**Work to be completed**. Retype all of the entries precisely.

(Stored data entries)
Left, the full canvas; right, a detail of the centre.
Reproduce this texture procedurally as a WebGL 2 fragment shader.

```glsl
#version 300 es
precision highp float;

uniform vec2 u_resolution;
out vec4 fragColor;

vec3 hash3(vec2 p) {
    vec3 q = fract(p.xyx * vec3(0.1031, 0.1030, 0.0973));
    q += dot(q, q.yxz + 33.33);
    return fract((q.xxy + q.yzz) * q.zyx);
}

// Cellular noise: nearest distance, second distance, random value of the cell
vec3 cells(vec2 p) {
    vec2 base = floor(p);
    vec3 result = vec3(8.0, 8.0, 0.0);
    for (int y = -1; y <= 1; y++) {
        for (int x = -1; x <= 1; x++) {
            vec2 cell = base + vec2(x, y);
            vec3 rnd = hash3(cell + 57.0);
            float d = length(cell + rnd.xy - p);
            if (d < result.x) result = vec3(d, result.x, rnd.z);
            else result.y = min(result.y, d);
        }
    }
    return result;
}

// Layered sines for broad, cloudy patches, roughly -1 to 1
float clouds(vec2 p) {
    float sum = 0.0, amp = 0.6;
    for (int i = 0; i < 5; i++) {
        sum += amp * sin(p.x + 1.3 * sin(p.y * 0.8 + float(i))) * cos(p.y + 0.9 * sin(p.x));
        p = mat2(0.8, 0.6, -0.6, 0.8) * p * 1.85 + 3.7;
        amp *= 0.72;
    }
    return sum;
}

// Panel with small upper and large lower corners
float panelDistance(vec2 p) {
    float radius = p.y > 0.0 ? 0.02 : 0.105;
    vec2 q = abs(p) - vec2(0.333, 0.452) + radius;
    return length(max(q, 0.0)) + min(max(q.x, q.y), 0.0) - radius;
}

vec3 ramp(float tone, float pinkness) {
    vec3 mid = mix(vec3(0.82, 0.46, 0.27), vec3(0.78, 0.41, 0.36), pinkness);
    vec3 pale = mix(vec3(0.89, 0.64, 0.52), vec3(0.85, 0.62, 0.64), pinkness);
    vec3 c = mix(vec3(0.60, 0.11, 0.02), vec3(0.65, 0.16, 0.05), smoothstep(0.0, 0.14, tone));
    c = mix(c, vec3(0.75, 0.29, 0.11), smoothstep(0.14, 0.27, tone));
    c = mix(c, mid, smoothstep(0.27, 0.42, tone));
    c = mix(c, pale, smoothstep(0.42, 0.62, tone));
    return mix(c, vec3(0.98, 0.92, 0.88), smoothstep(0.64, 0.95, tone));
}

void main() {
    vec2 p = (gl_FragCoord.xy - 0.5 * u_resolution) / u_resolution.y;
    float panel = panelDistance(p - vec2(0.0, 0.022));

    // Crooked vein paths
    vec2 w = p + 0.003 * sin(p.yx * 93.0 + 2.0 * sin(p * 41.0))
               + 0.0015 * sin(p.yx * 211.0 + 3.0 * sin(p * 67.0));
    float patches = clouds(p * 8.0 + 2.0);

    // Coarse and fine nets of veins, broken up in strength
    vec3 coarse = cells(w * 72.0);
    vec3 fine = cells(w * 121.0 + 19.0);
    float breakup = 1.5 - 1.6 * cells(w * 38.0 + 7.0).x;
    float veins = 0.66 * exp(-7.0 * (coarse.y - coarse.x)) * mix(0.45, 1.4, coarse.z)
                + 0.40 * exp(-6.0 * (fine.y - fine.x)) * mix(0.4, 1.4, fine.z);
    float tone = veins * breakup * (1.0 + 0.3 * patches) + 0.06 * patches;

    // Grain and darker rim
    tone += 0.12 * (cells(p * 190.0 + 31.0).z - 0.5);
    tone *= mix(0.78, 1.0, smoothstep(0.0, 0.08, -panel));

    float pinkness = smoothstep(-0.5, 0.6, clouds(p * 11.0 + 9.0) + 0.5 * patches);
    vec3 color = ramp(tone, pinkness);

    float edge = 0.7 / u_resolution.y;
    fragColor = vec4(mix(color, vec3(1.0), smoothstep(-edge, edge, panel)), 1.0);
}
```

**Your solution**.
Left, the full canvas; right, a detail of the centre.
Reproduce this texture procedurally as a WebGL 2 fragment shader.

```glsl
#version 300 es
precision highp float;

uniform vec2 u_resolution;
out vec4 fragColor;

vec3 hash3(vec2 p) {
    vec3 q = fract(p.xyx * vec3(0.1031, 0.1030, 0.0973));
    q += dot(q, q.yxz + 33.33);
    return fract((q.xxy + q.yzz) * q.zyx);
}

// Cellular noise: nearest distance, second distance, random value of the cell
vec3 cells(vec2 p) {
    vec2 base = floor(p);
    vec3 result = vec3(8.0, 8.0, 0.0);
    for (int y = -1; y <= 1; y++) {
        for (int x = -1; x <= 1; x++) {
            vec2 cell = base + vec2(x, y);
            vec3 rnd = hash3(cell + 57.0);
            float d = length(cell + rnd.xy - p);
            if (d < result.x) result = vec3(d, result.x, rnd.z);
            else result.y = min(result.y, d);
        }
    }
    return result;
}

// Layered sines for broad, cloudy patches, roughly -1 to 1
float clouds(vec2 p) {
    float sum = 0.0, amp = 0.6;
    for (int i = 0; i < 5; i++) {
        sum += amp * sin(p.x + 1.3 * sin(p.y * 0.8 + float(i))) * cos(p.y + 0.9 * sin(p.x));
        p = mat2(0.8, 0.6, -0.6, 0.8) * p * 1.85 + 3.7;
        amp *= 0.72;
    }
    return sum;
}

// Panel with small upper and large lower corners
float panelDistance(vec2 p) {
    float radius = p.y > 0.0 ? 0.02 : 0.105;
    vec2 q = abs(p) - vec2(0.333, 0.452) + radius;
    return length(max(q, 0.0)) + min(max(q.x, q.y), 0.0) - radius;
}

vec3 ramp(float tone, float pinkness) {
    vec3 mid = mix(vec3(0.82, 0.46, 0.27), vec3(0.78, 0.41, 0.36), pinkness);
    vec3 pale = mix(vec3(0.89, 0.64, 0.52), vec3(0.85, 0.62, 0.64), pinkness);
    vec3 c = mix(vec3(0.60, 0.11, 0.02), vec3(0.65, 0.16, 0.05), smoothstep(0.0, 0.14, tone));
    c = mix(c, vec3(0.75, 0.29, 0.11), smoothstep(0.14, 0.27, tone));
    c = mix(c, mid, smoothstep(0.27, 0.42, tone));
    c = mix(c, pale, smoothstep(0.42, 0.62, tone));
    return mix(c, vec3(0.98, 0.92, 0.88), smoothstep(0.64, 0.95, tone));
}

void main() {
    vec2 p = (gl_FragCoord.xy - 0.5 * u_resolution) / u_resolution.y;
    float panel = panelDistance(p - vec2(0.0, 0.022));

    // Crooked vein paths
    vec2 w = p + 0.003 * sin(p.yx * 93.0 + 2.0 * sin(p * 41.0))
               + 0.0015 * sin(p.yx * 211.0 + 3.0 * sin(p * 67.0));
    float patches = clouds(p * 8.0 + 2.0);

    // Coarse and fine nets of veins, broken up in strength
    vec3 coarse = cells(w * 72.0);
    vec3 fine = cells(w * 121.0 + 19.0);
    float breakup = 1.5 - 1.6 * cells(w * 38.0 + 7.0).x;
    float veins = 0.66 * exp(-7.0 * (coarse.y - coarse.x)) * mix(0.45, 1.4, coarse.z)
                + 0.40 * exp(-6.0 * (fine.y - fine.x)) * mix(0.4, 1.4, fine.z);
    float tone = veins * breakup * (1.0 + 0.3 * patches) + 0.06 * patches;

    // Grain and darker rim
    tone += 0.12 * (cells(p * 190.0 + 31.0).z - 0.5);
    tone *= mix(0.78, 1.0, smoothstep(0.0, 0.08, -panel));

    float pinkness = smoothstep(-0.5, 0.6, clouds(p * 11.0 + 9.0) + 0.5 * patches);
    vec3 color = ramp(tone, pinkness);

    float edge = 0.7 / u_resolution.y;
    fragColor = vec4(mix(color, vec3(1.0), smoothstep(-edge, edge, panel)), 1.0);
}
```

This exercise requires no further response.